Be Mindful of Seasons: Many of us thrifting divas find the best deals on the clothes that are not in season. Why? Because people tend to clean closets as soon as the seasons change. Just be wary of trendy fads and wild colors because, by the time you can wear the item again, it might be blatantly out of style. That QVC Quacker Factory Halloween shirt may be new-with-tags, but it was cute two Presidents ago.
Whenever Possible, Try It On: All the nice consignment stores I know of have dressing rooms so take advantage of that whenever needed. You may have found a high-end-name-brand, simply gorgeous, to-die-for dress..but if it fits you like an over-sized Drift Sock it’s hardly a good use of your hard-earned money.
Go With The Gut: If you find a seemingly awesome thrift or consignment store, but the second you walk in your internal warning bells start to sound, go with your gut. If a store is dark, cluttered, smelly, and unorganized they chances of you finding that “clothing gold” is pretty slim. Remember, this is not American Pickers. We do not need to dig through dust, filth, and mouse turds to find our “treasures.”
Fake It, Baby: If you like buying used purses (I haven’t bought a purse retail for 20 years) here’s something to keep in mind. Many of the top expensive brands can be (and are) faked. That many look like a Chanel, Juicy Couture, or Louis Vuitton, but there is a very good chance it’s not the real McKoy. If you don’t care, awesome. Rock the fakey and don’t think twice about it. The issue comes at “resell” time when YOU go to resell it. Unless you are 100% positive it’s real, don’t claim it is via eBay or any other venue you may be selling it at.

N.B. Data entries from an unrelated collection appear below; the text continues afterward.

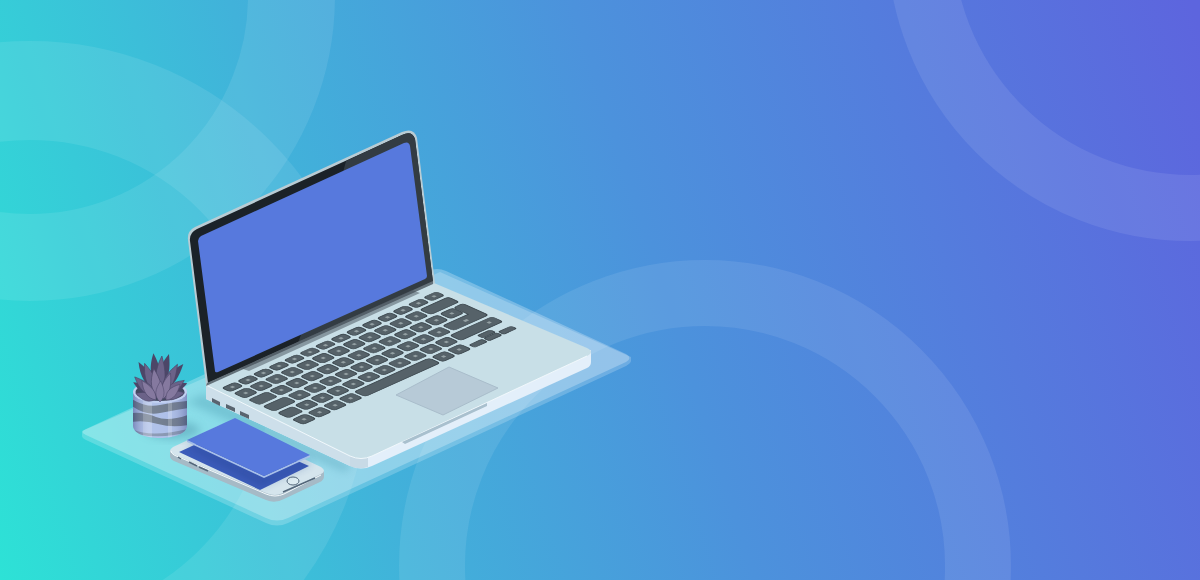
<!DOCTYPE html>
<html lang="en">
<head>
<meta charset="utf-8">
<title>Isometric workspace banner</title>
<style>
:root {
  --screen: #5779dd;
  --screen-deep: #3c5cba;
  --bezel: #1b2228;
  --bezel-light: #333c43;
  --rim: #b9ccd4;
  --deck: #c8dfe7;
  --edge: #e3effa;
  --key: #566269;
  --key-side: #39444b;
  --trackpad: #b7cad7;
  --pot: #a5b9e6;
  --pot-stripe: #626f83;
  --leaf: #6b6288;
  --leaf-dark: #4c4668;
  --leaf-light: #85799f;
}
html, body { margin: 0; height: 100%; overflow: hidden; }
.banner { display: block; width: 1200px; height: 580px; }
.rings circle { fill: none; stroke: #fff; stroke-opacity: .085; }
.key { fill: var(--key); stroke: var(--key-side); stroke-width: 1; }
.glyph { fill: #94a0a3; }
.leaf-back { fill: var(--leaf-dark); }
.leaf-mid { fill: var(--leaf); stroke: var(--leaf-dark); stroke-width: .7; }
.leaf-front { fill: var(--leaf-light); stroke: var(--leaf-dark); stroke-width: .7; }
</style>
</head>
<body>
<svg class="banner" viewBox="0 0 1200 580" role="img" aria-label="Laptop, phone and potted succulent on a glass platform">
  <defs>
    <linearGradient id="sky" gradientUnits="userSpaceOnUse" x1="0" y1="580" x2="1250" y2="186">
      <stop offset="0" stop-color="#2de2d6"/>
      <stop offset=".3" stop-color="#41b2da"/>
      <stop offset=".55" stop-color="#4c92dc"/>
      <stop offset="1" stop-color="#5d65de"/>
    </linearGradient>
    <linearGradient id="pot-shade">
      <stop offset="0" stop-color="#3b4480" stop-opacity=".4"/>
      <stop offset=".3" stop-color="#fff" stop-opacity=".15"/>
      <stop offset=".65" stop-color="#fff" stop-opacity=".1"/>
      <stop offset="1" stop-color="#3b4480" stop-opacity=".35"/>
    </linearGradient>
    <filter id="soft" x="-30%" y="-30%" width="160%" height="160%"><feGaussianBlur stdDeviation="4"/></filter>
    <clipPath id="pot-body"><path d="M133 393V426C134 442 186 442 187 426V393Z"/></clipPath>
    <g id="key">
      <rect class="key" width="14" height="12" rx="3"/>
      <rect class="glyph" x="5.5" y="4.5" width="3" height="3"/>
    </g>
    <g id="key-short">
      <rect class="key" width="14" height="9" rx="3"/>
      <rect class="glyph" x="5.5" y="3" width="3" height="3"/>
    </g>
    <g id="keys-4">
      <use href="#key"/><use href="#key" x="17"/><use href="#key" x="34"/><use href="#key" x="51"/>
    </g>
    <g id="keys-12">
      <use href="#keys-4"/><use href="#keys-4" x="68"/><use href="#keys-4" x="136"/>
    </g>
    <g id="short-7">
      <use href="#key-short"/><use href="#key-short" x="17"/><use href="#key-short" x="34"/><use href="#key-short" x="51"/>
      <use href="#key-short" x="68"/><use href="#key-short" x="85"/><use href="#key-short" x="102"/>
    </g>
    <path id="leaf" d="M0 0C-9-8-8-18 0-30C6-18 8-8 0 0Z"/>
  </defs>

  <rect width="1200" height="580" fill="url(#sky)"/>

  <g class="rings">
    <circle cx="30" cy="-4" r="261.5" stroke-width="87"/>
    <circle cx="30" cy="380" r="289.5" stroke-width="99"/>
    <circle cx="705" cy="566" r="273" stroke-width="66"/>
    <circle cx="1190" cy="-62" r="270" stroke-width="66"/>
  </g>

  <g class="platform" fill="#fff">
    <path fill-opacity=".2" d="M82 431V436Q82 438 86 440L266 523Q277 528 288 523L626 366Q631 363 631 361V357L440 272L200 380Z"/>
    <path fill-opacity=".26" d="M86 429L428 271Q437 267 446 271L626 354Q633 358 626 362L288 518Q277 523 266 518L86 435Q79 432 86 429Z"/>
  </g>

  <g class="laptop">
    <path d="M204 394L352 466L345 472L186 402Z" fill="#3d8ea4" opacity=".3" filter="url(#soft)"/>
    <g class="base">
      <path fill="var(--edge)" d="M206 384V399L350 466Q361 471 372 466L587 368Q591 366 591 362V350L362 440Z"/>
      <path fill="#cddfea" d="M206 384V399L350 466V455Z"/>
      <path fill="#b5cbd8" d="M350 455V466Q358 470 368 467V458Z" opacity=".6"/>
      <path fill="var(--deck)" d="M206 385L434 283L587 348Q595 352 587 356L372 456Q361 461 350 456Z"/>
      <path fill="none" stroke="#f1f8fc" d="M206 385L350 456Q361 461 372 456L587 356"/>
      <path fill="#a9c0ce" d="M402 442L487 403L487 406L405 444Z"/>
      <g class="ports" fill="#59646f">
        <path d="M212 398L220 402V406L212 402Z"/>
        <path d="M226 404L235 408V412L226 408Z"/>
        <path d="M240 411L249 415V419L240 415Z"/>
      </g>
      <path class="trackpad" fill="var(--trackpad)" stroke="#a9bdcb" d="M396 395L449 367L498 388L443 415Z"/>
    </g>

    <g class="keyboard" transform="matrix(.912 -.41 .912 .41 222 388)">
      <use href="#short-7"/><use href="#short-7" x="119"/>
      <use href="#keys-12" y="13"/>
      <rect class="key" x="204" y="13" width="31" height="12" rx="3"/>
      <rect class="key" y="29" width="20" height="12" rx="3"/>
      <use href="#keys-12" x="23" y="29"/>
      <rect class="key" x="0" y="45" width="24" height="12" rx="3"/>
      <use href="#keys-4" x="27" y="45"/><use href="#keys-4" x="95" y="45"/>
      <use href="#key" x="163" y="45"/><use href="#key" x="180" y="45"/>
      <path class="key" d="M200 45H225V32Q225 29 228 29H232Q235 29 235 32V54Q235 57 232 57H200Q197 57 197 54V48Q197 45 200 45Z"/>
      <rect class="glyph" x="214" y="50" width="4" height="3"/>
      <rect class="key" y="61" width="16" height="12" rx="3"/>
      <use href="#keys-4" x="19" y="61"/><use href="#keys-4" x="87" y="61"/>
      <use href="#key" x="155" y="61"/><use href="#key" x="172" y="61"/>
      <rect class="key" x="189" y="61" width="46" height="12" rx="3"/>
      <rect class="glyph" x="225" y="65" width="3" height="3"/>
      <use href="#keys-4" y="77"/>
      <rect class="key" x="68" y="77" width="82" height="12" rx="3"/>
      <use href="#key" x="153" y="77"/><use href="#key" x="170" y="77"/>
      <rect class="key" x="188" y="83" width="14" height="6" rx="2"/>
      <rect class="key" x="204" y="76" width="14" height="6" rx="2"/>
      <rect class="key" x="204" y="83" width="14" height="6" rx="2"/>
      <rect class="key" x="220" y="83" width="14" height="6" rx="2"/>
    </g>

    <g class="display">
      <path fill="var(--rim)" d="M206 385L188 240Q187 231 195 227L402 132Q414 127 417 138L435 283Z"/>
      <path fill="var(--bezel)" d="M208 383L190 241Q189 233 197 229L402 135Q412 130 415 139L433 282Z"/>
      <path fill="var(--bezel-light)" d="M346 161L402 135Q412 130 415 139L433 282L298 343L302 332Z"/>
      <path fill="var(--screen)" d="M215 371L198 241Q198 238 201 236L404 143Q409 141 410 146L427 276Q427 278 425 279L218 372Q215 373 215 371Z"/>
      <path fill="#65727a" d="M207 383L433 281V284L206 386Z"/>
      <path fill="#46515a" d="M240 368L412 290L420 293L249 371Z" opacity=".5"/>
    </g>
  </g>

  <g class="phone">
    <path fill="#a6bac6" d="M170 450V456Q170 459 174 461L266 500Q275 504 284 499L320 482Q324 480 324 476V471L275 485Z"/>
    <path fill="#d5e5ed" d="M173 447L218 426Q226 422 234 426L321 467Q327 471 321 474L283 493Q275 497 266 493L173 454Q167 451 173 447Z"/>
    <path fill="none" stroke="#f3f9fc" d="M171 451Q171 453 174 455L266 494Q275 498 284 494L321 475"/>
    <path fill="var(--screen-deep)" d="M179 452L227 430L309 466L260 490Z"/>
    <ellipse cx="293" cy="481" rx="6" ry="4" fill="#dcebf1" stroke="#53677a"/>
    <path stroke="#53677a" stroke-width="1.5" d="M283 492L315 478M189 462L197 466M199 467L208 471M178 457L181 459"/>
    <path d="M191 443L264 479L309 459V464L262 485L190 448Z" fill="#1e3580" opacity=".4" filter="url(#soft)"/>
    <path fill="#a7bfe9" d="M187 440L264 476L310 455V457L264 478L187 442Z"/>
    <path fill="var(--screen)" d="M187 440L235 418L310 455L264 476Z"/>
  </g>

  <g class="plant">
    <ellipse cx="172" cy="430" rx="28" ry="9" fill="#3a7f99" opacity=".35" filter="url(#soft)"/>
    <g clip-path="url(#pot-body)">
      <rect x="132" y="386" width="56" height="54" fill="var(--pot)"/>
      <g fill="var(--pot-stripe)">
        <path d="M132 399Q146 408 160 405T188 401V408Q174 410 160 413T132 406Z"/>
        <path d="M132 413Q144 412 156 417T188 415V425Q172 428 158 424T132 422Z"/>
        <path d="M132 429Q150 438 188 429V432Q160 440 132 433Z" opacity=".6"/>
      </g>
      <path fill="#fff" opacity=".2" d="M143 390H152V440H143ZM168 390H172V440H168Z"/>
      <rect x="133" y="386" width="54" height="54" fill="url(#pot-shade)"/>
    </g>
    <ellipse cx="160" cy="392" rx="27" ry="11" fill="#c0cff0"/>
    <ellipse cx="160" cy="392" rx="24.5" ry="9" fill="#424a60"/>
    <g class="leaf-back">
      <use href="#leaf" transform="translate(158 386) rotate(-8) scale(.8 1.1)"/>
      <use href="#leaf" transform="translate(161 386) rotate(14) scale(.8 1.1)"/>
      <use href="#leaf" transform="translate(156 390) rotate(-32) scale(.8 1.1)"/>
      <use href="#leaf" transform="translate(163 390) rotate(38) scale(.8 1.1)"/>
      <use href="#leaf" transform="translate(157 395) rotate(-62) scale(.8 .9)"/>
      <use href="#leaf" transform="translate(163 395) rotate(64) scale(.8 .9)"/>
    </g>
    <g class="leaf-mid">
      <use href="#leaf" transform="translate(160 392) rotate(3) scale(.8 1.2)"/>
      <use href="#leaf" transform="translate(157 394) rotate(-22) scale(.8 1.1)"/>
      <use href="#leaf" transform="translate(163 394) rotate(26) scale(.8 1.1)"/>
      <use href="#leaf" transform="translate(157 397) rotate(-48) scale(.8 1)"/>
      <use href="#leaf" transform="translate(163 397) rotate(52) scale(.8 .9)"/>
      <use href="#leaf" transform="translate(156 399) rotate(-74) scale(.7)"/>
      <use href="#leaf" transform="translate(164 398) rotate(76) scale(.7)"/>
    </g>
    <g class="leaf-front">
      <use href="#leaf" transform="translate(159 398) rotate(-10) scale(.8 1)"/>
      <use href="#leaf" transform="translate(163 399) rotate(16) scale(.7 .9)"/>
      <use href="#leaf" transform="translate(156 400) rotate(-36) scale(.7 .8)"/>
      <use href="#leaf" transform="translate(166 400) rotate(42) scale(.7 .7)"/>
      <use href="#leaf" transform="translate(160 402) rotate(2) scale(.7)"/>
    </g>
  </g>
</svg>
</body>
</html>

Here’s Some Brainerd Lakes Area (and beyond) quality Consignment Clothing Shops:
Bargains on 7th (Brainerd)
Worth Repeating (Pequot)
Linese Clothing (In The FitQuest Baxter Building)